(Entries taken from a collection)
▬▬▬▬▬▬▬▬▬▬
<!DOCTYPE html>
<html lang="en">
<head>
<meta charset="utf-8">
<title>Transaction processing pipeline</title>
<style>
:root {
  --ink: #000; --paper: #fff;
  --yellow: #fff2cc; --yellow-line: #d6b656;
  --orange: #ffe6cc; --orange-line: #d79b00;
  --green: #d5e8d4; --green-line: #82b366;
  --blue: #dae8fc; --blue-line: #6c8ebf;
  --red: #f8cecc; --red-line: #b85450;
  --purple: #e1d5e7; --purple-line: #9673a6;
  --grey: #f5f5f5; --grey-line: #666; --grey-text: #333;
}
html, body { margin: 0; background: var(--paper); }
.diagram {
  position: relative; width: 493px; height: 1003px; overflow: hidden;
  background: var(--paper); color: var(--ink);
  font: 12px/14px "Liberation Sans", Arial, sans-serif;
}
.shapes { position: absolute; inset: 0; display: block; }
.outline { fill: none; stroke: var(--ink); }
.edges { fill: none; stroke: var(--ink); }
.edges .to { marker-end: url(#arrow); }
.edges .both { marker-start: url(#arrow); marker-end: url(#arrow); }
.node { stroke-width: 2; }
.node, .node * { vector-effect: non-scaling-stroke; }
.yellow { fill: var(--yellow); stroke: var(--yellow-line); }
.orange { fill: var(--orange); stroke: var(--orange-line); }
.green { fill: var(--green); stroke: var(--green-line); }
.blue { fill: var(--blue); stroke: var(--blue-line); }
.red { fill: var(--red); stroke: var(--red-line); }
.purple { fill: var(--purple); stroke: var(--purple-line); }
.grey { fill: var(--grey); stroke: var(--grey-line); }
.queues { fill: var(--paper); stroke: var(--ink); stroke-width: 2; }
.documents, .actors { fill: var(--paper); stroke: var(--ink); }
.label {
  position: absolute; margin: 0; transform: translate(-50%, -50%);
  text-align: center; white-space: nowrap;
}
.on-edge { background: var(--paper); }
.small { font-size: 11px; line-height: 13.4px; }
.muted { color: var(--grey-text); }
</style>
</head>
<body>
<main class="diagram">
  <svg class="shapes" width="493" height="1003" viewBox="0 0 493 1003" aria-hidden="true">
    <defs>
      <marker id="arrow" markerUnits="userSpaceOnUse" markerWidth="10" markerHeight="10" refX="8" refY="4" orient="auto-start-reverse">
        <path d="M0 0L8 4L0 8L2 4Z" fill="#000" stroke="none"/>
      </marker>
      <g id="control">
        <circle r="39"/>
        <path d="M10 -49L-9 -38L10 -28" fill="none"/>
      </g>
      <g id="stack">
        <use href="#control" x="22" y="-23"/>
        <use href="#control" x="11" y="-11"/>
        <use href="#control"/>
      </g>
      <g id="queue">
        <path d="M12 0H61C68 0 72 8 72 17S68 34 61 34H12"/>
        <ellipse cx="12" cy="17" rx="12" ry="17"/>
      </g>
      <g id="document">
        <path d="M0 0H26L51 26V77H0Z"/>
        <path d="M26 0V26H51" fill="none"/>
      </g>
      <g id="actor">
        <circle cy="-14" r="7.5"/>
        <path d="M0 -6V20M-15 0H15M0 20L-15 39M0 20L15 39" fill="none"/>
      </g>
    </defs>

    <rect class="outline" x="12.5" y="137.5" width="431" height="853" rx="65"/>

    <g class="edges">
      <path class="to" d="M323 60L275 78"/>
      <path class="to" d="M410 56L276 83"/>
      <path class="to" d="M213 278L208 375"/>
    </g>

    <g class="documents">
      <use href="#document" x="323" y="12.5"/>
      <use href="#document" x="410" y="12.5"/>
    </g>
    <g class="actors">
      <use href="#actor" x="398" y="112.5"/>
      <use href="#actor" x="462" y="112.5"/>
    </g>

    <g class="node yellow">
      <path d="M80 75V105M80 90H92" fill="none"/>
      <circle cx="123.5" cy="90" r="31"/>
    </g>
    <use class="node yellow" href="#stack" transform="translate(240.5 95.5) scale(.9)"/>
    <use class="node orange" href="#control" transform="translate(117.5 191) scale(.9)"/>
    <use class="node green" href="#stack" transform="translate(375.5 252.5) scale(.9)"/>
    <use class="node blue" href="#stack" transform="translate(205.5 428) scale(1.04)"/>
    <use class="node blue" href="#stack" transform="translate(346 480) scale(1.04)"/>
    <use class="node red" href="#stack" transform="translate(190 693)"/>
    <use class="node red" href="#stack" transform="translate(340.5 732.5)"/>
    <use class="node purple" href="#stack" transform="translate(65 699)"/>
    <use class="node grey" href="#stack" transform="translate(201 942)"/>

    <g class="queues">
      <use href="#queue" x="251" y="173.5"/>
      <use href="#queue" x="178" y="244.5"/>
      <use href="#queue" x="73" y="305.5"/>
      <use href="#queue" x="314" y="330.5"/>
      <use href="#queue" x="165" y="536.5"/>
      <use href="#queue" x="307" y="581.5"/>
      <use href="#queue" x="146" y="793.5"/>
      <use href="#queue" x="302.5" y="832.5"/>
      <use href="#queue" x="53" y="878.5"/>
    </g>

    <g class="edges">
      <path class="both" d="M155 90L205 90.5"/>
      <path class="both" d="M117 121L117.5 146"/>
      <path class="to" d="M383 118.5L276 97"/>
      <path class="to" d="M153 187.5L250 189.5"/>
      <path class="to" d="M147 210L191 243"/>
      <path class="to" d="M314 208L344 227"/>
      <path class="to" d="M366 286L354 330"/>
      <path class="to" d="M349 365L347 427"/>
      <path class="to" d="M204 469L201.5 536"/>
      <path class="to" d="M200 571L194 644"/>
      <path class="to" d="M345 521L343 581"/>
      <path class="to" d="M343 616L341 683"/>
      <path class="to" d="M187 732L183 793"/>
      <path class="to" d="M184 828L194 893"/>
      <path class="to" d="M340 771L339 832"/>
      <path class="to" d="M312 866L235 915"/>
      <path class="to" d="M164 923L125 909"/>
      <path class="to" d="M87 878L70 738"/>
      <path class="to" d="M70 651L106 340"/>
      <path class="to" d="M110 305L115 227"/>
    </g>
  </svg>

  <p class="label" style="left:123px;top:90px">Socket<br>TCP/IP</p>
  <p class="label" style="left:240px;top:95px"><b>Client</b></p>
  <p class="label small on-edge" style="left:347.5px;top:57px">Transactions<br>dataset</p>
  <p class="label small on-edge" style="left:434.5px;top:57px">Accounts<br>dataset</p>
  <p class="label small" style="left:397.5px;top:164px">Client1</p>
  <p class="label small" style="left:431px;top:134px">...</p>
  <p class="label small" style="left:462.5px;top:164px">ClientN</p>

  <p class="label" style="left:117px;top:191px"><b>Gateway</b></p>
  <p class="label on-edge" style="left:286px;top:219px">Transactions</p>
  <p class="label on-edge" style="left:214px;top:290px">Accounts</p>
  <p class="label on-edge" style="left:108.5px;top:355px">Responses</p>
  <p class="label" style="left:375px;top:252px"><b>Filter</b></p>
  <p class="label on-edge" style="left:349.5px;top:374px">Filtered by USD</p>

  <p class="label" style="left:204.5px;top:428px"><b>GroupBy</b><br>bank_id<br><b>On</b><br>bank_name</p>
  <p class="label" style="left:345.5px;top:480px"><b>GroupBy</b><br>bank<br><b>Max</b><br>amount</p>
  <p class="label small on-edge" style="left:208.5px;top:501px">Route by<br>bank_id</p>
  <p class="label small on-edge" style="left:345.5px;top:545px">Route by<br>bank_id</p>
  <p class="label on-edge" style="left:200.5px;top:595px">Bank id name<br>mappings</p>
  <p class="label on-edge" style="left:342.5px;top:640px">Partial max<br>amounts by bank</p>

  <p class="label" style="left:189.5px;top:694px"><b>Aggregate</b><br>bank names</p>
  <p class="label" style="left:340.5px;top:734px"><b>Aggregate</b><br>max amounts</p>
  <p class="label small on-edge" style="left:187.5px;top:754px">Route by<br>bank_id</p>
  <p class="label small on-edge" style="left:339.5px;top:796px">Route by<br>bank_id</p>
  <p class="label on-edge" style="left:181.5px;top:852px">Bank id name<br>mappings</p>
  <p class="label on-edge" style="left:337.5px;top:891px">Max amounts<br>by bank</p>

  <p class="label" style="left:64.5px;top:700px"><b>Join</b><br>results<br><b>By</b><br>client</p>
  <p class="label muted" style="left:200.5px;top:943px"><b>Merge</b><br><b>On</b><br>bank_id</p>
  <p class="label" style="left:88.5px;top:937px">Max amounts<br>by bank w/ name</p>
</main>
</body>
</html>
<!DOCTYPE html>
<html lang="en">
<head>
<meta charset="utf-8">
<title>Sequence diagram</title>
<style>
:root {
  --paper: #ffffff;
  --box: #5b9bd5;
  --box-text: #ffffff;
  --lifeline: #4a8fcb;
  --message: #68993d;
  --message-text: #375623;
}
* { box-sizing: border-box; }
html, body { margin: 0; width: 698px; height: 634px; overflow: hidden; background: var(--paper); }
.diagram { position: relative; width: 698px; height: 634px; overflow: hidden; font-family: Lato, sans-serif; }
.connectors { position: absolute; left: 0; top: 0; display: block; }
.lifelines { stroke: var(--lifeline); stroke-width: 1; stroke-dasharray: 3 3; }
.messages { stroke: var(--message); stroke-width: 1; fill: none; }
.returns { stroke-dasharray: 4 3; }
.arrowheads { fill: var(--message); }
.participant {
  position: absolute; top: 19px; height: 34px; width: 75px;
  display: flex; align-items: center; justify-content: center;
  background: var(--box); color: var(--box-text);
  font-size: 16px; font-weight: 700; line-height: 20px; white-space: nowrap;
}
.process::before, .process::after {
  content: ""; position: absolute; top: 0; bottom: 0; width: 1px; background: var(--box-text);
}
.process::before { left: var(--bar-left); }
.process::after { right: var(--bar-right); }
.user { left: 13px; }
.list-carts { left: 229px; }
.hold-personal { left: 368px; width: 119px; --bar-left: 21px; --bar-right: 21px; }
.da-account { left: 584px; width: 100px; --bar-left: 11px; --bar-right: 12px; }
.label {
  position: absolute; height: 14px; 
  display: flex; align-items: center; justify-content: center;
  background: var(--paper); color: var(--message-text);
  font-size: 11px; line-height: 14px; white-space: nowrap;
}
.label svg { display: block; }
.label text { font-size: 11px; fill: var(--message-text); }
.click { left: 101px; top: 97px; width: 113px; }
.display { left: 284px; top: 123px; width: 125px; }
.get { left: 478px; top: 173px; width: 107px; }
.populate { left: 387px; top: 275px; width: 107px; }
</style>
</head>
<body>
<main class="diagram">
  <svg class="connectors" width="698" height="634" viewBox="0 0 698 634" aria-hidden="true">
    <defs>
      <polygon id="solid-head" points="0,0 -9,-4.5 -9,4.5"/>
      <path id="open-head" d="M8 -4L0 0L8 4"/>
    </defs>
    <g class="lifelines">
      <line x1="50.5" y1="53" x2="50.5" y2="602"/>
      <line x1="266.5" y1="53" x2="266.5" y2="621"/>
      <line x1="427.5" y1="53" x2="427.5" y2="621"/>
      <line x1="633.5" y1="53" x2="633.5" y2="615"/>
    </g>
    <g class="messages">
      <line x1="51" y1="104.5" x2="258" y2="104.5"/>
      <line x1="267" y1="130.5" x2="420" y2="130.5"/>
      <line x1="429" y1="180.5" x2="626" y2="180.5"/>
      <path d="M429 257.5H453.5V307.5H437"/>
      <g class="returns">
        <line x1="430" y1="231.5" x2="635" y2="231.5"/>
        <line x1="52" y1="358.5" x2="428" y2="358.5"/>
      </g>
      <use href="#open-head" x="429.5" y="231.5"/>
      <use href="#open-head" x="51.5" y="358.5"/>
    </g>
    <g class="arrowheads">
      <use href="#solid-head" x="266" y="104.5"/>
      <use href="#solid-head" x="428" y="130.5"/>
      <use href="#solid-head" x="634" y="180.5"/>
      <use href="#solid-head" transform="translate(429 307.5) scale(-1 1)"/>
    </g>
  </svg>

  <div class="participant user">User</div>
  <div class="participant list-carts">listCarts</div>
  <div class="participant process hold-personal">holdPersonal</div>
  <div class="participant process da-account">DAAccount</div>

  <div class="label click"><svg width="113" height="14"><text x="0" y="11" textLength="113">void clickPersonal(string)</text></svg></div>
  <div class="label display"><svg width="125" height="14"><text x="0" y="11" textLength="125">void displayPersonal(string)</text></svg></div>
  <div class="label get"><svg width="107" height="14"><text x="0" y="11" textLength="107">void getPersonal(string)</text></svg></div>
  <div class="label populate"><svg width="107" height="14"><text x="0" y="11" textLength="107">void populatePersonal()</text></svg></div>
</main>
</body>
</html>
▬▬▬▬▬▬▬▬▬▬
Your task
Locate the word "display" in the data above. Copy every line carrying it.

Task solution
.shapes { position: absolute; inset: 0; display: block; }
.connectors { position: absolute; left: 0; top: 0; display: block; }
  display: flex; align-items: center; justify-content: center;
  display: flex; align-items: center; justify-content: center;
.label svg { display: block; }
.display { left: 284px; top: 123px; width: 125px; }
  <div class="label display"><svg width="125" height="14"><text x="0" y="11" textLength="125">void displayPersonal(string)</text></svg></div>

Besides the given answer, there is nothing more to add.